# Task to carry out
Keep the pictures out and restate every record exactly.

# Data for this task
┄┄┄┄┄┄┄┄┄┄┄┄┄┄┄┄┄┄┄┄
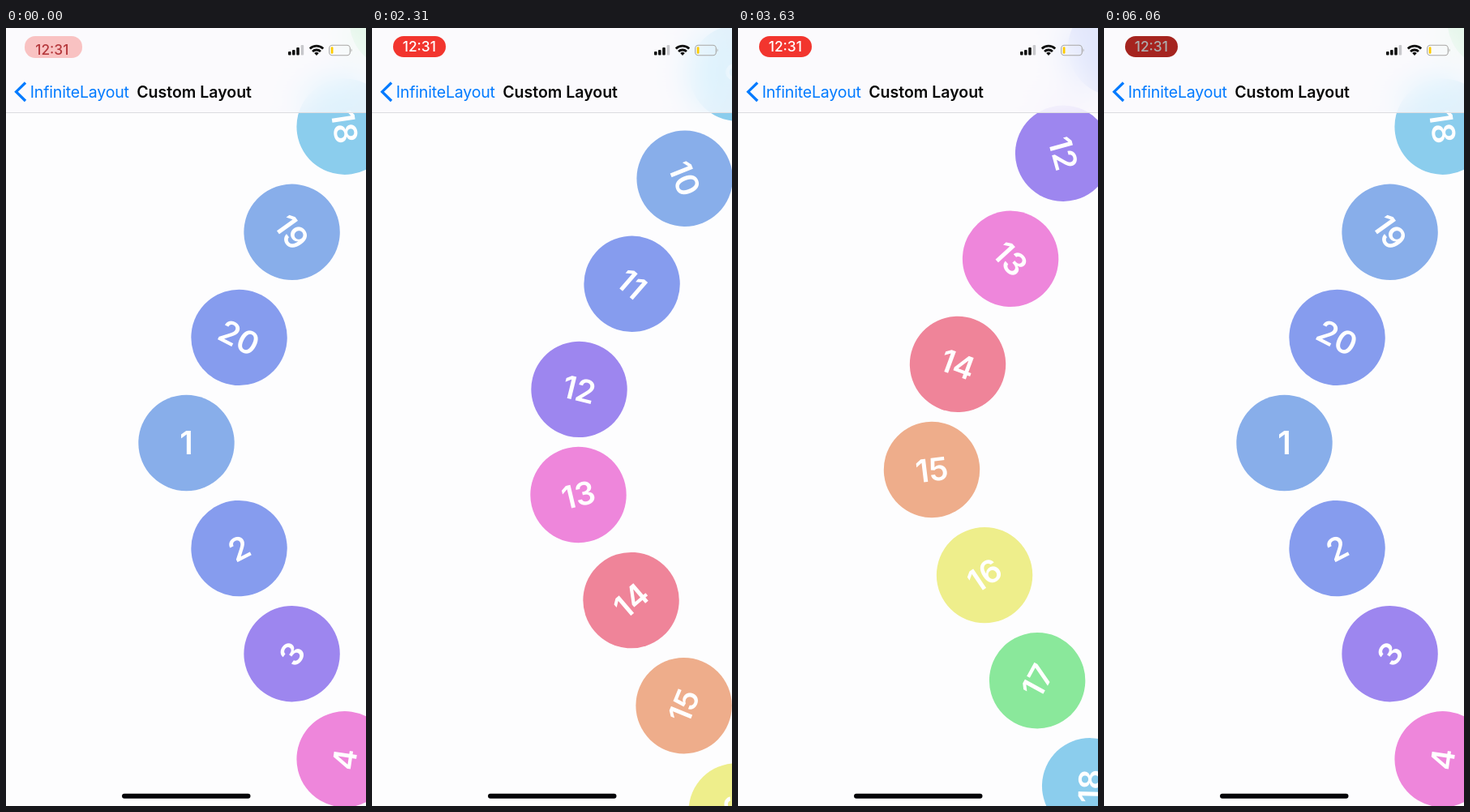
Write an HTML page that moves like this. It is 444 px wide and 960 px high and loops after 6.09 s.

```html
<!DOCTYPE html>
<html lang="en">
<head>
<meta charset="utf-8">
<title>Custom Layout</title>
<style>
  html, body { margin: 0; width: 100%; height: 100%; overflow: hidden; background: #fdfdfe; }
  svg { position: absolute; left: 0; top: 0; width: 444px; height: 960px; }
  text { font-family: Inter, Roboto, sans-serif; }
  #list text { font-size: 39px; font-weight: 600; fill: #fff; text-anchor: middle; }
  #bar {
    position: absolute; left: 0; top: 0; width: 444px; height: 104px;
    background: rgba(250, 249, 253, .8);
    backdrop-filter: saturate(1.8) blur(20px);
    border-bottom: 1px solid #dcdce0;
  }
  .title { font-size: 19.5px; }
  #clock { font-size: 17.3px; font-weight: 500; text-anchor: middle; }
</style>
</head>
<body>
<svg id="list" viewBox="0 0 444 960"></svg>
<div id="bar"></div>
<svg viewBox="0 0 444 960">
  <g id="badge">
    <rect id="pill" y="10" rx="13" fill="#f2352e"/>
    <text id="clock">12:31</text>
  </g>
  <g fill="#111">
    <rect x="348" y="29" width="3.6" height="4.5" rx="1"/>
    <rect x="353" y="27" width="3.6" height="6.5" rx="1"/>
    <rect x="358.2" y="24" width="3.6" height="9.5" rx="1"/>
    <rect x="363.6" y="21" width="3.6" height="12.5" rx="1" fill="#c8c8cc"/>
  </g>
  <g fill="none" stroke="#111" stroke-width="2.8">
    <path d="M374.8 25.4a11.8 11.8 0 0 1 16.4 0M378 29a7.2 7.2 0 0 1 10 0"/>
    <path d="M383 34l-2.8-2.9a4 4 0 0 1 5.6 0z" fill="#111" stroke="none"/>
  </g>
  <rect x="398.7" y="21.2" width="25.6" height="12.6" rx="3.8" fill="none" stroke="#a9a7a5" stroke-width="1.1"/>
  <rect x="400.7" y="23.2" width="2.8" height="8.6" rx="1.3" fill="#fc0"/>
  <path d="M425.6 25.3q2 2.2 0 4.4z" fill="#a9a7a5"/>
  <path d="M24 67.5L12.5 78.7 24 90" fill="none" stroke="#007aff" stroke-width="3.2"/>
  <text class="title" x="29.8" y="85.5" letter-spacing="-.17" fill="#007aff">InfiniteLayout</text>
  <text class="title" x="161.2" y="85.5" font-weight="600" fill="#080808">Custom Layout</text>
  <rect x="143" y="944.8" width="158.5" height="6" rx="3" fill="#050508"/>
</svg>
<script>
const LOOP = 6090, STEP = 30, COUNT = 20, PITCH = 130.1, MID = 512;
const colors = ['#88aeea', '#869cee', '#9d86ef', '#ee86db', '#ef8499',
                '#eead8b', '#eeee8b', '#8ae89b', '#8bcded'];
const $ = id => document.getElementById(id);
const clamp = v => Math.min(1, Math.max(0, v));
const set = (el, attrs) => { for (const k in attrs) el.setAttribute(k, attrs[k]); };

// Scroll position in items: [seconds, position]
const keys = [[0, 0], [.93, 8.762], [1.71, 22.392], [2.31, 31.508],
              [3.09, 45.104], [4.2, 59.158], [6.06, 60]];
const slope = (a, b) => (b[1] - a[1]) / (b[0] - a[0]);

// Central difference, limited so that the list never runs backwards
function speed(i) {
  const a = keys[i - 1], k = keys[i], b = keys[i + 1];
  return a && b ? Math.min(slope(a, b), 3 * slope(a, k), 3 * slope(k, b)) : 0;
}

function scrollAt(t) {
  const i = Math.max(1, keys.findIndex(k => k[0] >= t));
  const [t0, p0] = keys[i - 1], [t1, p1] = keys[i];
  const d = t1 - t0, u = (t - t0) / d, w = 1 - u;
  return w * w * ((1 + 2 * u) * p0 + u * d * speed(i - 1))
       + u * u * ((1 + 2 * w) * p1 - w * d * speed(i));
}

$('list').innerHTML = '<g><circle r="59.2"/><text y="14.2"></text></g>'.repeat(10);
const cells = [...$('list').children];

function drawList(t) {
  const pos = scrollAt(t), first = Math.floor(pos) - 4;
  cells.forEach((cell, i) => {
    const n = first + i, item = (n + COUNT) % COUNT, dy = (n - pos) * PITCH;
    const x = 222.5 + Math.abs(dy) / 2;
    set(cell, { transform: `translate(${x} ${MID + dy}) rotate(${-dy * .209})` });
    set(cell.firstChild, { fill: colors[item % colors.length] });
    cell.lastChild.textContent = item + 1;
  });
}

// The recording badge fades in at the start and is pressed at the end
function drawBadge(t) {
  const pale = clamp(1 - t / .3), pressed = clamp((t - 5.75) / .31);
  set($('pill'), { x: 26 - 3 * pale, width: 65 + 6 * pale, height: 26 + pale,
                   'fill-opacity': 1 - .72 * pale });
  set($('clock'), { x: 58.3 - 1.5 * pale, y: 29.2 + 4 * pale,
                    fill: `rgb(${255 - 74 * pale}, ${255 - 199 * pale}, ${255 - 195 * pale})` });
  $('badge').style.filter = `brightness(${1 - .32 * pressed})`;
}

function frame() {
  const ms = performance.now() % LOOP;
  const t = Math.floor(ms / STEP) * STEP / 1000;
  drawList(t);
  drawBadge(t);
  requestAnimationFrame(frame);
}
frame();
</script>
</body>
</html>
```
┄┄┄┄┄┄┄┄┄┄┄┄┄┄┄┄┄┄┄┄
# Result of this task
Write an HTML page that moves like this. It is 444 px wide and 960 px high and loops after 6.09 s.

```html
<!DOCTYPE html>
<html lang="en">
<head>
<meta charset="utf-8">
<title>Custom Layout</title>
<style>
  html, body { margin: 0; width: 100%; height: 100%; overflow: hidden; background: #fdfdfe; }
  svg { position: absolute; left: 0; top: 0; width: 444px; height: 960px; }
  text { font-family: Inter, Roboto, sans-serif; }
  #list text { font-size: 39px; font-weight: 600; fill: #fff; text-anchor: middle; }
  #bar {
    position: absolute; left: 0; top: 0; width: 444px; height: 104px;
    background: rgba(250, 249, 253, .8);
    backdrop-filter: saturate(1.8) blur(20px);
    border-bottom: 1px solid #dcdce0;
  }
  .title { font-size: 19.5px; }
  #clock { font-size: 17.3px; font-weight: 500; text-anchor: middle; }
</style>
</head>
<body>
<svg id="list" viewBox="0 0 444 960"></svg>
<div id="bar"></div>
<svg viewBox="0 0 444 960">
  <g id="badge">
    <rect id="pill" y="10" rx="13" fill="#f2352e"/>
    <text id="clock">12:31</text>
  </g>
  <g fill="#111">
    <rect x="348" y="29" width="3.6" height="4.5" rx="1"/>
    <rect x="353" y="27" width="3.6" height="6.5" rx="1"/>
    <rect x="358.2" y="24" width="3.6" height="9.5" rx="1"/>
    <rect x="363.6" y="21" width="3.6" height="12.5" rx="1" fill="#c8c8cc"/>
  </g>
  <g fill="none" stroke="#111" stroke-width="2.8">
    <path d="M374.8 25.4a11.8 11.8 0 0 1 16.4 0M378 29a7.2 7.2 0 0 1 10 0"/>
    <path d="M383 34l-2.8-2.9a4 4 0 0 1 5.6 0z" fill="#111" stroke="none"/>
  </g>
  <rect x="398.7" y="21.2" width="25.6" height="12.6" rx="3.8" fill="none" stroke="#a9a7a5" stroke-width="1.1"/>
  <rect x="400.7" y="23.2" width="2.8" height="8.6" rx="1.3" fill="#fc0"/>
  <path d="M425.6 25.3q2 2.2 0 4.4z" fill="#a9a7a5"/>
  <path d="M24 67.5L12.5 78.7 24 90" fill="none" stroke="#007aff" stroke-width="3.2"/>
  <text class="title" x="29.8" y="85.5" letter-spacing="-.17" fill="#007aff">InfiniteLayout</text>
  <text class="title" x="161.2" y="85.5" font-weight="600" fill="#080808">Custom Layout</text>
  <rect x="143" y="944.8" width="158.5" height="6" rx="3" fill="#050508"/>
</svg>
<script>
const LOOP = 6090, STEP = 30, COUNT = 20, PITCH = 130.1, MID = 512;
const colors = ['#88aeea', '#869cee', '#9d86ef', '#ee86db', '#ef8499',
                '#eead8b', '#eeee8b', '#8ae89b', '#8bcded'];
const $ = id => document.getElementById(id);
const clamp = v => Math.min(1, Math.max(0, v));
const set = (el, attrs) => { for (const k in attrs) el.setAttribute(k, attrs[k]); };

// Scroll position in items: [seconds, position]
const keys = [[0, 0], [.93, 8.762], [1.71, 22.392], [2.31, 31.508],
              [3.09, 45.104], [4.2, 59.158], [6.06, 60]];
const slope = (a, b) => (b[1] - a[1]) / (b[0] - a[0]);

// Central difference, limited so that the list never runs backwards
function speed(i) {
  const a = keys[i - 1], k = keys[i], b = keys[i + 1];
  return a && b ? Math.min(slope(a, b), 3 * slope(a, k), 3 * slope(k, b)) : 0;
}

function scrollAt(t) {
  const i = Math.max(1, keys.findIndex(k => k[0] >= t));
  const [t0, p0] = keys[i - 1], [t1, p1] = keys[i];
  const d = t1 - t0, u = (t - t0) / d, w = 1 - u;
  return w * w * ((1 + 2 * u) * p0 + u * d * speed(i - 1))
       + u * u * ((1 + 2 * w) * p1 - w * d * speed(i));
}

$('list').innerHTML = '<g><circle r="59.2"/><text y="14.2"></text></g>'.repeat(10);
const cells = [...$('list').children];

function drawList(t) {
  const pos = scrollAt(t), first = Math.floor(pos) - 4;
  cells.forEach((cell, i) => {
    const n = first + i, item = (n + COUNT) % COUNT, dy = (n - pos) * PITCH;
    const x = 222.5 + Math.abs(dy) / 2;
    set(cell, { transform: `translate(${x} ${MID + dy}) rotate(${-dy * .209})` });
    set(cell.firstChild, { fill: colors[item % colors.length] });
    cell.lastChild.textContent = item + 1;
  });
}

// The recording badge fades in at the start and is pressed at the end
function drawBadge(t) {
  const pale = clamp(1 - t / .3), pressed = clamp((t - 5.75) / .31);
  set($('pill'), { x: 26 - 3 * pale, width: 65 + 6 * pale, height: 26 + pale,
                   'fill-opacity': 1 - .72 * pale });
  set($('clock'), { x: 58.3 - 1.5 * pale, y: 29.2 + 4 * pale,
                    fill: `rgb(${255 - 74 * pale}, ${255 - 199 * pale}, ${255 - 195 * pale})` });
  $('badge').style.filter = `brightness(${1 - .32 * pressed})`;
}

function frame() {
  const ms = performance.now() % LOOP;
  const t = Math.floor(ms / STEP) * STEP / 1000;
  drawList(t);
  drawBadge(t);
  requestAnimationFrame(frame);
}
frame();
</script>
</body>
</html>
```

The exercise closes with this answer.